Companies should adopt a "Know Your Employee" process before it becomes the law. You may have heard of the PATRIOT Act which requires companies to have a Customer Identification Program (CID) to validate the identity of their customers and monitor their activities as part of their Know Your Customer (KYC) processes.
But what about the identity and background of employees that companies hire? It’s not uncommon to hear about stories of criminals who are accidently hired by banks and government agencies who failed to validate their identities or perform a background investigation. Sure, some employees who lie about their identities are not criminals but may just be illegal immigrants who need a job. But, the lack of a validation and investigation process on the part of hiring companies can lead to hiring criminals who can steal customer information, defraud the company, and even facilitate terror attacks. In a related case, it was reported that an accused criminal was hired by airport security to screen passengers. Obviously, the airport did not intend to hire a criminal as a security expert and the news that it hired such employee was very negative for the Homeland Security image but the cracks in its hiring practices created this security incident.
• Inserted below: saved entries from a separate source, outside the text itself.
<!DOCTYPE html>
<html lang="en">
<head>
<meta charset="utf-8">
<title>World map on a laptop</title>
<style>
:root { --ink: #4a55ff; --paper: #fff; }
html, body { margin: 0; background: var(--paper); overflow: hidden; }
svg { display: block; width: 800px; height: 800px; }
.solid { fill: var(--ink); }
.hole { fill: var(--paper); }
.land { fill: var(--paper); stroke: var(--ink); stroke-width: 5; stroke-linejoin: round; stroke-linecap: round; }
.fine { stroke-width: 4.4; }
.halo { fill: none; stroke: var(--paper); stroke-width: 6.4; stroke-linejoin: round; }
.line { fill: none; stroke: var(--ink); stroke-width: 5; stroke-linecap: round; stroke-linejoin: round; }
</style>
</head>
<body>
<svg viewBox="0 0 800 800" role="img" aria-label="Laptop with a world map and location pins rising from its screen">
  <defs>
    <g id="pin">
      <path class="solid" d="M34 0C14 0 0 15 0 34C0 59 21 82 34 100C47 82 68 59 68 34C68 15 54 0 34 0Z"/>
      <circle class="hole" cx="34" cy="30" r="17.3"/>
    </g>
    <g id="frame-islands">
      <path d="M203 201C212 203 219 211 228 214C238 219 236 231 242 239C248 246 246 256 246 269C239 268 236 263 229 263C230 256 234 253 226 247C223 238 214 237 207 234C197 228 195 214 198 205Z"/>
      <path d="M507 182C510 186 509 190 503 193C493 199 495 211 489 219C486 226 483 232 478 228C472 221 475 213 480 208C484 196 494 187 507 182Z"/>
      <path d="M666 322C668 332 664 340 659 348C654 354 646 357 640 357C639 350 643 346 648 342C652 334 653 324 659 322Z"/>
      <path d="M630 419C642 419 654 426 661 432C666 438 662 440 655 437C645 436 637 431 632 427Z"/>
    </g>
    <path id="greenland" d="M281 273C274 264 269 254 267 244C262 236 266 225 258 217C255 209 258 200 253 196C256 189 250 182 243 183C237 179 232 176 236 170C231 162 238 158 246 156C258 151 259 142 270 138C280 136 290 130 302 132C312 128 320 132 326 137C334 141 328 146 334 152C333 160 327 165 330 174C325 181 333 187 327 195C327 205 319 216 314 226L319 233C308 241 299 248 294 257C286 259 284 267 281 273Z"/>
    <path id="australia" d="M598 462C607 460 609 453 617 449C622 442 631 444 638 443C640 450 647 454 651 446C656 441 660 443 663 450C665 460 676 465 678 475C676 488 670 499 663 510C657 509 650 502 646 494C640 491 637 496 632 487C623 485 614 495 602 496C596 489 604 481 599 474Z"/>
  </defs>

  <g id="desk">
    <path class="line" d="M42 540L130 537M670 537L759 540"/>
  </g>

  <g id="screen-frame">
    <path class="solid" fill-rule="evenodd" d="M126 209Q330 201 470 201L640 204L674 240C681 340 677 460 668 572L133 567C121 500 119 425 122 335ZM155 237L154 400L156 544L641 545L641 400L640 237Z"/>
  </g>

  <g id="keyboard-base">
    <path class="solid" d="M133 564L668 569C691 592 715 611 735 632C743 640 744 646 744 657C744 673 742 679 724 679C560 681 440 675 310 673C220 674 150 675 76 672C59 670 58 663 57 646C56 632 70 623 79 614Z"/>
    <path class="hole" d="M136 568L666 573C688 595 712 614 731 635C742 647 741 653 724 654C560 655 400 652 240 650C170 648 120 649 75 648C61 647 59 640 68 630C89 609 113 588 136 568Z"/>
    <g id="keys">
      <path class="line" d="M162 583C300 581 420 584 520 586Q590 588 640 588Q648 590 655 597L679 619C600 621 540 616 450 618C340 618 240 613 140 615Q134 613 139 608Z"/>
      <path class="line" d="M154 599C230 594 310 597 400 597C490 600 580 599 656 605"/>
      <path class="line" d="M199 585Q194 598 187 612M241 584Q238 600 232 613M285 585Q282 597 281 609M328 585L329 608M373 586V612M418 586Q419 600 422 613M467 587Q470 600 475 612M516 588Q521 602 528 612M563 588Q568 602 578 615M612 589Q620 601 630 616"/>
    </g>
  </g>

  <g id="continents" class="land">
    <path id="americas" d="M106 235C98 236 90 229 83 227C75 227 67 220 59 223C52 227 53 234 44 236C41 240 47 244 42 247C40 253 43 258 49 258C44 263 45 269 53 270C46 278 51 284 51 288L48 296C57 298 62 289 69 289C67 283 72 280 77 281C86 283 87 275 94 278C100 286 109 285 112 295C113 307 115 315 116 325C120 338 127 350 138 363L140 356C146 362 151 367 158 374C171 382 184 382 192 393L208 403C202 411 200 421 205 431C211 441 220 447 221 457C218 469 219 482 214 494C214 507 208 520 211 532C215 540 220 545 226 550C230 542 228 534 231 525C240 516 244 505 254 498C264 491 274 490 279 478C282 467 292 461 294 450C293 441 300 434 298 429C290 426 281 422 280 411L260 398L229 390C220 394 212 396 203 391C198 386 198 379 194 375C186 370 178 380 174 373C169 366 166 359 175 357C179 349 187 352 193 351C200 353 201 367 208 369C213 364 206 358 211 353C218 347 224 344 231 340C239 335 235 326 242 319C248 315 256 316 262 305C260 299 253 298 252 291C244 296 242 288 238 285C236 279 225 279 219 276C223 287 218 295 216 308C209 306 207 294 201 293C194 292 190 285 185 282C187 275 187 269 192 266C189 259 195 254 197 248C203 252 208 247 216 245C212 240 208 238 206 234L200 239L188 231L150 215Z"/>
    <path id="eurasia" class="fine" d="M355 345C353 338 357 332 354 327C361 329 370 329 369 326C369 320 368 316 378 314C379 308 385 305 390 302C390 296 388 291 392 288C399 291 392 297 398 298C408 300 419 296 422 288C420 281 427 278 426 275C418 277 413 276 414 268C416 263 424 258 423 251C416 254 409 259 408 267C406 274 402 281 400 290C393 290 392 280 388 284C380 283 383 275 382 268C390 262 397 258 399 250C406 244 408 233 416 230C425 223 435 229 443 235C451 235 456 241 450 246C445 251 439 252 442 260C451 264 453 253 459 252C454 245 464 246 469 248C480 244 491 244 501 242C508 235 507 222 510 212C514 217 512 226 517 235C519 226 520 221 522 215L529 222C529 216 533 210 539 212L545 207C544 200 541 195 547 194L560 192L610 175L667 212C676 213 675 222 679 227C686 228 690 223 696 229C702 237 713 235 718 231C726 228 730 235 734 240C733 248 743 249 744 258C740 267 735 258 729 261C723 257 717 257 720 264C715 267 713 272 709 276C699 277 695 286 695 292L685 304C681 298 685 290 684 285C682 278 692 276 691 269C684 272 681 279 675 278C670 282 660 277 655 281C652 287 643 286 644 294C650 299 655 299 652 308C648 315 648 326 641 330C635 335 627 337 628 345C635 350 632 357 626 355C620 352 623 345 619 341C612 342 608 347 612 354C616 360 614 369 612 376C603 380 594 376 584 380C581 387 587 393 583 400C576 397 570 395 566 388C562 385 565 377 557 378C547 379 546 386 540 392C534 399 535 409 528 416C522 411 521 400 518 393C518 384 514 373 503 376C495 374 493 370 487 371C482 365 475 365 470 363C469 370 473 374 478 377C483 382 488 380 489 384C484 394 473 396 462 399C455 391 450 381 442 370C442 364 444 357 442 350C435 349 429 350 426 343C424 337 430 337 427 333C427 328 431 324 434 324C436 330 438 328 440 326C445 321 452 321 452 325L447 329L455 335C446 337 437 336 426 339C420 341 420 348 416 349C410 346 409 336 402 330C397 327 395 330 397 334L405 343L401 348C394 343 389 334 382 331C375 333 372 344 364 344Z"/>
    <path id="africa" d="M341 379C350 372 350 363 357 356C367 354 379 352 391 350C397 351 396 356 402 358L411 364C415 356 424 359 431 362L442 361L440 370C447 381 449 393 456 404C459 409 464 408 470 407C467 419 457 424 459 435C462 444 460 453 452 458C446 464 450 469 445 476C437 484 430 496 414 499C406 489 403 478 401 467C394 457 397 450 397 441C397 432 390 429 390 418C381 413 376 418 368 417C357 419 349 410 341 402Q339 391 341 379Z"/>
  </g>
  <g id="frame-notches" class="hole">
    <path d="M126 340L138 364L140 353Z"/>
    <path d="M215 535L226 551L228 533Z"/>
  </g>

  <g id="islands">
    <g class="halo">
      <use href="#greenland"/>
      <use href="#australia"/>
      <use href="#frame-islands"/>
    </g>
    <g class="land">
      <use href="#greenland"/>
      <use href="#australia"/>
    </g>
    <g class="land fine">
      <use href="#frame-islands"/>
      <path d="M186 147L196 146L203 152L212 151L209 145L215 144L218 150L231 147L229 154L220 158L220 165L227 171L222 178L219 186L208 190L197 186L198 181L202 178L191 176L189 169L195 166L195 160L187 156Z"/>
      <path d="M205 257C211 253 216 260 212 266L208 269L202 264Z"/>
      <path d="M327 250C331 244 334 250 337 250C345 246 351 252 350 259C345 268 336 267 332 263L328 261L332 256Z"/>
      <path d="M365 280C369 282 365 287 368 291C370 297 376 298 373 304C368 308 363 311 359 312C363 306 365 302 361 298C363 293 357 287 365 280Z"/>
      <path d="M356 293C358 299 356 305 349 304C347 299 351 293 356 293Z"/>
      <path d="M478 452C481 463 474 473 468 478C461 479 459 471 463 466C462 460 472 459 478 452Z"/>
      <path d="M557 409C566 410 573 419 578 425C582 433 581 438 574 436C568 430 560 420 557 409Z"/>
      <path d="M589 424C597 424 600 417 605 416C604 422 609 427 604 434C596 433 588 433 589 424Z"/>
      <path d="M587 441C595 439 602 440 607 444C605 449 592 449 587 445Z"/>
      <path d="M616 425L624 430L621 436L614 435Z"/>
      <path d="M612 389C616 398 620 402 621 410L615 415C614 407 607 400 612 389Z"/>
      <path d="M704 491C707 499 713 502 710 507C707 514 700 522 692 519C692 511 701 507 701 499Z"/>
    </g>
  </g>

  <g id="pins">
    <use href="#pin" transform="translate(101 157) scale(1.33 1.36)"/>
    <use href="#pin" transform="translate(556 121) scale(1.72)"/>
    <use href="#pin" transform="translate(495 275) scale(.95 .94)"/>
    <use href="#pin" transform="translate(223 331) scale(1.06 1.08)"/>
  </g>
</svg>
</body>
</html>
This is not different from the
wall that Donald Trump wants to build at the US/Mexico border. The majority of
people who cross the border to come into the US are honest working people who
are pursuing a better life but the fact that immigrants can cross the border so
easily without being detected or logged can encourage terrorists to take the
same unsecured path that millions take to cross into the United States. The wall may not be the most effective solution but the intent or objective is clear.
There are many reasons why a company would want to establish some type of know your employee processes. As we discussed, criminals can join the workforce for a specific criminal purpose, or applicants may lie about their professional history and be less qualified for the job resulting in lower quality of products or services.
The know your employee process should also monitor employee activities for as long as they remain employed. This is very similar to the know your customer requirement whereby their activities are monitored to detect money laundering and suspicious activities which are reported to the government. Although there is no law similar to KYC for employees, the fact that some employees have access to sensitive data and system features makes is extremely risky for companies. In fact, employees with highly privileged access can cause far more damage to companies that customers who are being monitored because of the regulation.
In conclusion, it’s important to have a know your employee process that validates the employee identity and background before they are hired and monitors their activities after they are hired for as long as they remain employed. Companies should recognize and manage this veritable and grave risk and not wait for a regulation to dictate what they should be doing.